“You have to understand one thing,” Briggs continued. “If [the administration officials] wanted us to drill in the Gulf of Mexico, we would be drilling.”
The Obama Administration’s actions have created an “unprecedented uncertainty” in the Gulf of Mexico both for small independent companies and for major oil companies, Briggs observed.
He also said that policymakers should carefully consider the real value of renewable efforts, which tend to be very expensive. While it may be fine to have some solar and wind, “they are not going to be the driving fuel of the future,” Briggs said. “Ethanol is the joke of jokes.”
by: Amanda Carey
Earlier this week, Michael Bromwich, Director of the Bureau of Ocean Energy Management, Regulation and Enforcement (BOEMRE) lashed out at critics of his agency’s dealings with offshore drilling permits since the BP oil spill last year.
It was during a speech at the Center for Strategic and International Studies, and Bromwich was quite put out. “What was destructive, corrosive and not done in good faith was the sniping from certain public officials and industry trade associations,” he said.
“They claimed, and some continue to assert, that we had imposed a ‘de facto’ moratorium or created a ‘permitorium’ that was blocking the issuance of drilling permits,” Bromwich continued. “Not because the applications had failed to meet all the requirements, which was the fact, but supposedly because we had made politically motivated decisions not to issue them.
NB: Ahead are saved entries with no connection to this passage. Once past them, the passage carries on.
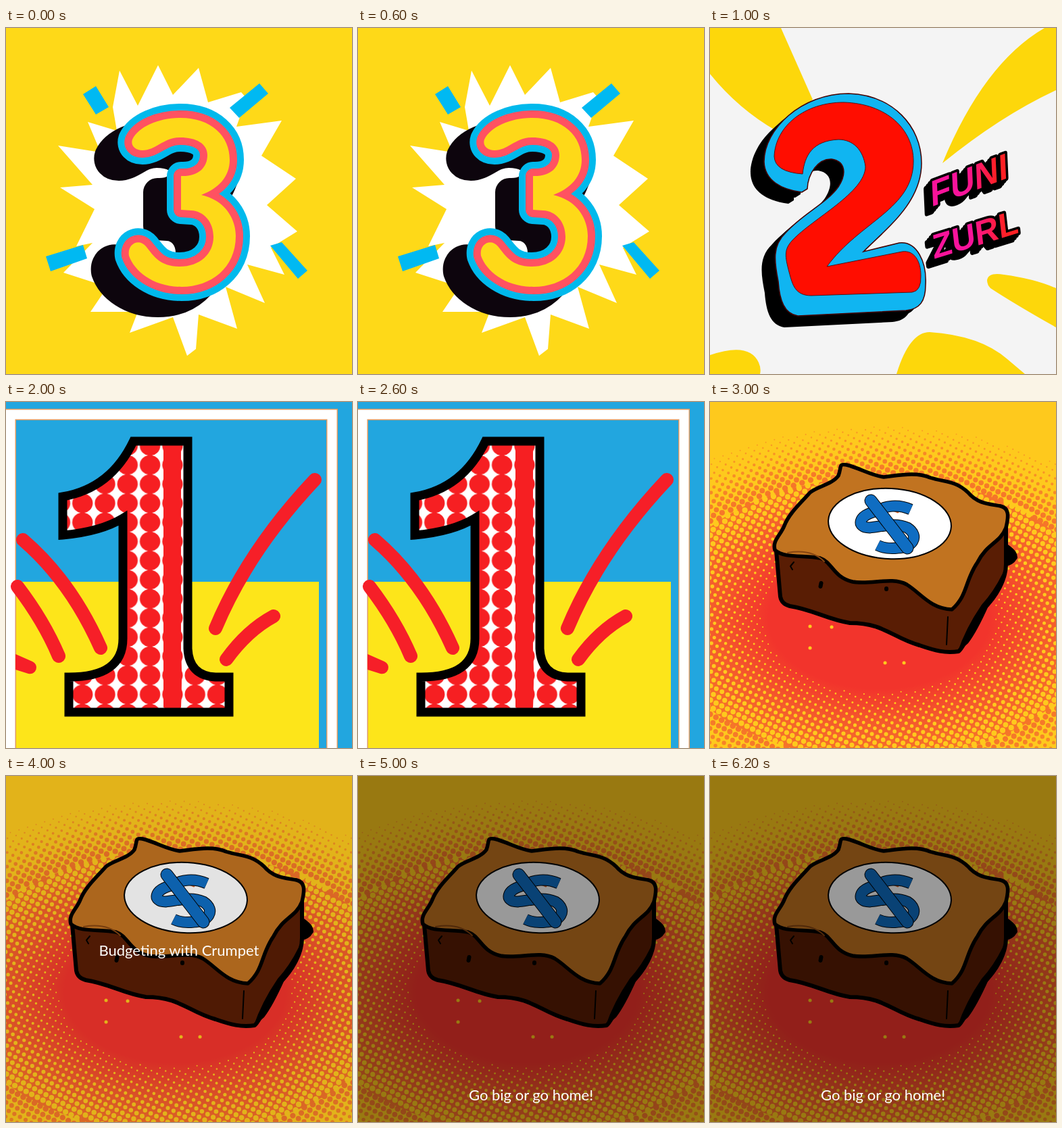
Write an HTML page that moves like this. It is 512 px wide and 512 px high and loops after 7 s.

```html
<!DOCTYPE html>
<html lang="en">
<head>
<meta charset="utf-8">
<title>Countdown</title>
<style>
  html, body { margin: 0; width: 100%; height: 100%; overflow: hidden; }
  svg { display: block; width: 100vw; height: 100vh; }
  .scene { visibility: hidden; }
  .scene.on { visibility: visible; }
  .word { font: 700 49px "Liberation Sans", sans-serif; }
  #caption { font: 400 22px Lato, sans-serif; fill: #fff; text-anchor: middle; }
  .ink { stroke: #000; stroke-linejoin: round; stroke-linecap: round; }
  .line { fill: none; stroke-linecap: round; stroke-linejoin: round; }
</style>
</head>
<body>
<svg viewBox="0 0 512 512">
  <defs>
    <path id="three" d="M187 165C196 146 226 133 258 133C304 133 331 160 331 195C331 220 315 237 289 247
      C324 255 340 282 340 308C340 355 303 383 260 383C218 383 190 360 182 337C179 319 197 311 207 323
      C219 338 228 353 257 353C287 353 307 334 307 309C307 287 293 271 274 270L259 269V219
      C284 220 298 207 298 188C298 171 281 162 258 162C233 162 222 181 202 181C191 181 184 174 187 165Z"/>
    <path id="two" d="M80 198C80 150 135 97 205 97C270 99 313 145 313 200C313 258 262 296 227 331L280 318
      C306 315 321 346 319 380C319 405 310 416 290 418L130 426C110 423 103 403 101 375
      C95 345 92 322 112 303C138 274 172 260 190 235C203 215 200 197 180 194C160 193 145 215 144 238
      L136 243C106 239 81 226 80 198Z"/>
    <g id="words" class="word">
      <text transform="matrix(1 -.38 .05 1.1 327 265)">FUNI</text>
      <text transform="matrix(.97 -.3 .12 1.02 331 342)">ZURL</text>
    </g>
    <linearGradient id="pinkRed">
      <stop offset=".45" stop-color="#f8139b"/><stop offset=".85" stop-color="#ff2024"/>
    </linearGradient>
    <pattern id="dots" width="33.3" height="28.3" x="196.5" y="79" patternUnits="userSpaceOnUse">
      <path fill="#fff" d="M0 0H34V29H0Z"/>
      <ellipse cx="16.6" cy="14.1" rx="15.2" ry="14.400" fill="#f61f22"/>
    </pattern>
    <radialGradient id="heat" gradientUnits="userSpaceOnUse" cx="0" cy="0" r="430"
      gradientTransform="translate(250 320) scale(1 .64)">
      <stop offset=".38" stop-color="#f2342c"/><stop offset=".56" stop-color="#f4592c"/>
      <stop offset=".8" stop-color="#f67a29"/><stop offset="1" stop-color="#f99a24"/>
    </radialGradient>
  </defs>

  <g class="scene">
    <path fill="#fed918" d="M0 0H512V512H0Z"/>
    <path fill="#fff" d="M168 63L195 115L225 55L247 99L285 59L299 110L348 95L356 104L341 146L408 137L378 189
      L429 223L386 262L431 301L392 325L412 365L357 350L383 407L325 383L342 445L285 424L281 475L268 485
      L247 428L183 451L195 420L125 420L150 383L85 362L128 318L104 323L131 268L80 236L128 232L77 174
      L140 184L121 139L164 152L158 117Z"/>
    <path fill="#00b9f2" d="M114 98L133 86L152 117L133 128ZM331 118L375 82L388 97L345 133Z
      M59 338L114 321L120 341L66 360ZM391 322L408 317L446 359L432 371Z"/>
    <g stroke-linejoin="round">
      <use href="#three" x="-35" y="24" fill="#0d050d" stroke="#0d050d" stroke-width="42"/>
      <path fill="#0d050d" d="M349 208L322 247L332 252Q341 238 349 208Z"/>
      <use href="#three" fill="none" stroke="#00b9ec" stroke-width="42"/>
      <use href="#three" fill="#fed918" stroke="#ff5261" stroke-width="22"/>
      <use href="#three" fill="#fed918"/>
    </g>
  </g>

  <g class="scene">
    <path fill="#f4f4f4" d="M0 0H512V512H0Z"/>
    <path fill="#fdd70b" d="M0 0H105L152 106L98 152Q42 120 0 68Z
      M344 200Q405 52 495 0H512V92Q430 130 344 200Z
      M410 373Q412 361 435 365Q480 371 512 385V443Q450 408 415 385Q410 380 410 373Z
      M276 512Q295 450 325 450Q400 455 440 490L466 512Z
      M0 484Q58 464 72 495Q76 504 74 512H0Z"/>
    <use href="#two" x="-20" y="17"/>
    <use href="#two" x="-10" y="8"/>
    <use href="#two" fill="#10b5f1" stroke="#400" stroke-width="1.5"/>
    <path fill="#ff0d00" stroke="#511" d="M137 216Q96 213 95 190C97 145 140 110 198 110C262 112 301 150 301 197
      C301 268 222 286 173 353L284 331C302 328 312 345 312 366Q313 389 299 391L150 396
      C126 396 122 380 117 361C111 338 109 328 122 314C152 282 230 243 230 205
      C227 181 212 165 190 165C152 167 140 188 137 216Z"/>
    <g id="wordShadow" stroke="#000" stroke-width="7" stroke-linejoin="round"></g>
    <use href="#words" fill="url(#pinkRed)"/>
  </g>

  <g class="scene">
    <path fill="#22a6df" d="M0 0H512V512H0Z"/>
    <path fill="#fde51a" d="M14 266H463V512H14Z"/>
    <path fill="none" stroke="#dd9a62" stroke-width="17" d="M6.500 530V18.500M-5 18.500H482.500V530"/>
    <path fill="none" stroke="#fff" stroke-width="14" d="M6.500 530V18.500M-5 18.500H482.500V530"/>
    <path fill="url(#dots)" stroke="#000" stroke-width="13" d="M188.500 58H269V365Q271 405 310 407H330V459H93V407
      Q173 407 173 350V172Q140 192 84 197V140Q155 128 188.500 58Z"/>
    <path fill="#f61f22" d="M233 65H259V370Q261 400 259 452H233Z"/>
    <g class="line" stroke="#f61f28" stroke-width="20">
      <path d="M25 204Q96 265 140 364M17 273Q56 324 78 376M457 115Q358 220 310 335M396 317Q357 338 326 381"/>
    </g>
    <path fill="#f61f28" d="M14 373L39 384A9.500 9.500 0 0 1 33 402L14 396Z"/>
  </g>

  <g class="scene">
    <path fill="#fec91d" d="M0 0H512V512H0Z"/>
    <ellipse cx="250" cy="320" rx="327" ry="209" fill="url(#heat)"/>
    <path id="inkDots" fill="url(#heat)"/>
    <path id="holes" fill="#fec91d"/>
    <path class="line" stroke="#fec91d" stroke-width="5" d="M148 332h.1M180 333h.1M148 364h.1M259 386h.1M287 386h.1"/>
    <g class="ink" stroke-width="6">
      <path d="M440 214Q452 222 452 230Q446 240 436 240Z"/>
      <path fill="#591d04" d="M98 220L104 288Q106 299 118 302C152 307 174 322 207 327C258 327 270 349 310 360
        C333 368 348 372 368 369C382 355 388 325 404 307C424 288 438 262 438 240V182L360 250L200 225Z"/>
      <path stroke="none" d="M366 371Q378 335 402 300Q425 275 440 238Q438 275 412 302Q395 340 382 357Z"/>
      <path fill="#c17320" stroke-width="5.500" d="M96 219C92 205 104 198 110 183C117 165 132 152 148 134
        C158 125 181 122 190 109C195 96 190 91 202 93C222 98 237 108 257 111C282 108 306 103 326 112
        C348 119 363 116 382 134C396 151 415 151 430 154C443 157 442 169 438 186C429 209 410 209 396 237
        C377 264 382 286 358 307C326 306 311 282 291 270C269 258 237 271 211 266C182 259 181 237 163 231
        C140 226 110 232 96 219Z"/>
    </g>
    <path class="line" stroke="#854411" stroke-width="2" d="M115 223Q150 217 169 236"/>
    <path class="line" stroke="#000" stroke-width="2" d="M352 318L350 359M124 237L119 243L122 248"/>
    <path class="line" stroke="#000" stroke-width="6" d="M164.500 268L163.500 273M261 276V277"/>
    <ellipse cx="266" cy="180" rx="91" ry="52" transform="rotate(3 266 180)" fill="#fff" stroke="#000" stroke-width="2"/>
    <path class="line" stroke="#d96a34" stroke-width="3" d="M263 161Q270 158 278 163"/>
    <g id="dollar"></g>
    <path id="shade" d="M0 0H512V512H0Z"/>
    <text id="caption" x="256"></text>
  </g>
</svg>
<script>
const byId = id => document.getElementById(id);
const scenes = [...document.querySelectorAll('.scene')];

// Words get a black extrusion towards the lower left.
byId('wordShadow').innerHTML = [0, 3, 6, 9]
  .map(k => `<use href="#words" x="${-k}" y="${k * 1.2}"/>`).join('');

const S_CURVE = 'M297 159C279 151 259 153 246 162C219 167 216 186 236 186C256 184 274 178 292 186C312 199 298 216 278 216Q260 218 248 212';
const BAR = 'M238 146L292 216';
const stroke = (d, color, width, cap) =>
  `<path d="${d}" fill="none" stroke="${color}" stroke-width="${width}" stroke-linecap="${cap}"/>`;
byId('dollar').innerHTML =
  stroke(S_CURVE, '#000', 17, 'butt') + stroke(S_CURVE, '#0f6dc2', 15, 'butt') +
  stroke(BAR, '#000', 19, 'round') + stroke(BAR, '#0f6dc2', 17, 'round');

// Halftone: ink dots grow inwards, then yellow holes shrink to solid red.
function halftone() {
  const step = 9.4, angle = 0.48, cos = Math.cos(angle), sin = Math.sin(angle);
  const disc = (x, y, r) =>
    `M${(x - r).toFixed(1)} ${y.toFixed(1)}a${r} ${r} 0 1 0 ${2 * r} 0a${r} ${r} 0 1 0 ${-2 * r} 0`;
  let ink = '', holes = '';
  for (let i = -45; i <= 45; i++) for (let j = -45; j <= 45; j++) {
    const x = 256 + step * (i * cos - j * sin), y = 256 + step * (i * sin + j * cos);
    if (x < -6 || x > 518 || y < -6 || y > 518) continue;
    const d = Math.hypot((x - 250) / 430, (y - 320) / 275);
    if (d > 0.76 && d < 1.03) ink += disc(x, y, +(0.9 + (1.03 - d) * 13).toFixed(2));
    else if (d > 0.4 && d <= 0.76) holes += disc(x, y, +(1 + (d - 0.4) * 9).toFixed(2));
  }
  byId('inkDots').setAttribute('d', ink);
  byId('holes').setAttribute('d', holes);
}
halftone();

const captions = [
  { shade: 0, text: '', y: 0 },
  { shade: 0.11, text: 'Budgeting with Crumpet', y: 266 },
  { shade: 0.4, text: 'Go big or go home!', y: 480 }
];
let shown = -1;

function draw() {
  const step = Math.min(5, Math.floor(performance.now() % 7000 / 1000));
  if (step !== shown) {
    shown = step;
    scenes.forEach((scene, i) => scene.classList.toggle('on', i === Math.min(step, 3)));
    const { shade, text, y } = captions[Math.max(0, step - 3)];
    byId('shade').setAttribute('opacity', shade);
    byId('caption').textContent = text;
    byId('caption').setAttribute('y', y);
  }
  requestAnimationFrame(draw);
}
draw();
</script>
</body>
</html>
```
That could not have been further from the truth, but it was repeated often enough that people who should have known better came to believe it.”
In mid-February, the first Gulf of Mexico drilling company declared bankruptcy. And according to the Texas-based Seahawk Drilling’s CEO Randy Stilley, the decision to file for Chapter 11 came after the company’s revenue stream had “been adversely affected by the dramatic slowdown in the issuing of shallow-water permits in the U.S. Gulf of Mexico following the Macondo well blowout.”
At the behest of a bipartisan group of lawmakers and fed-up industry officials, BOEMRE and the Department of Interior issued the first permit for deepwater drilling in the Gulf of Mexico on March 1. Since then, then agency has issued a handful of permits for drilling in the Gulf.
But one industry official isn’t taking Bromwich’s rebuke sitting down. In a statement, Jim Adams, President and CEO of Offshore Marine Service Association, slammed the director, saying “Bromwich should spend less time trying to silence public criticism and more time actually approving drilling permit.”
Adams then asserted that Bromwich should “get his story straight,” noting that Bromwich says permits are not being delayed, but also claims Congress has not provided the sufficient funds the department needs to approve the permits.
“The bureaucratic double-talk would be laughable if thousands of Gulf workers weren’t sitting idle, or if Americans weren’t paying $4 a gallon for gasoline,” said Adams. “There’s a way Bromwich could stop the criticism that seems to bother him so much. He could simply do his job.”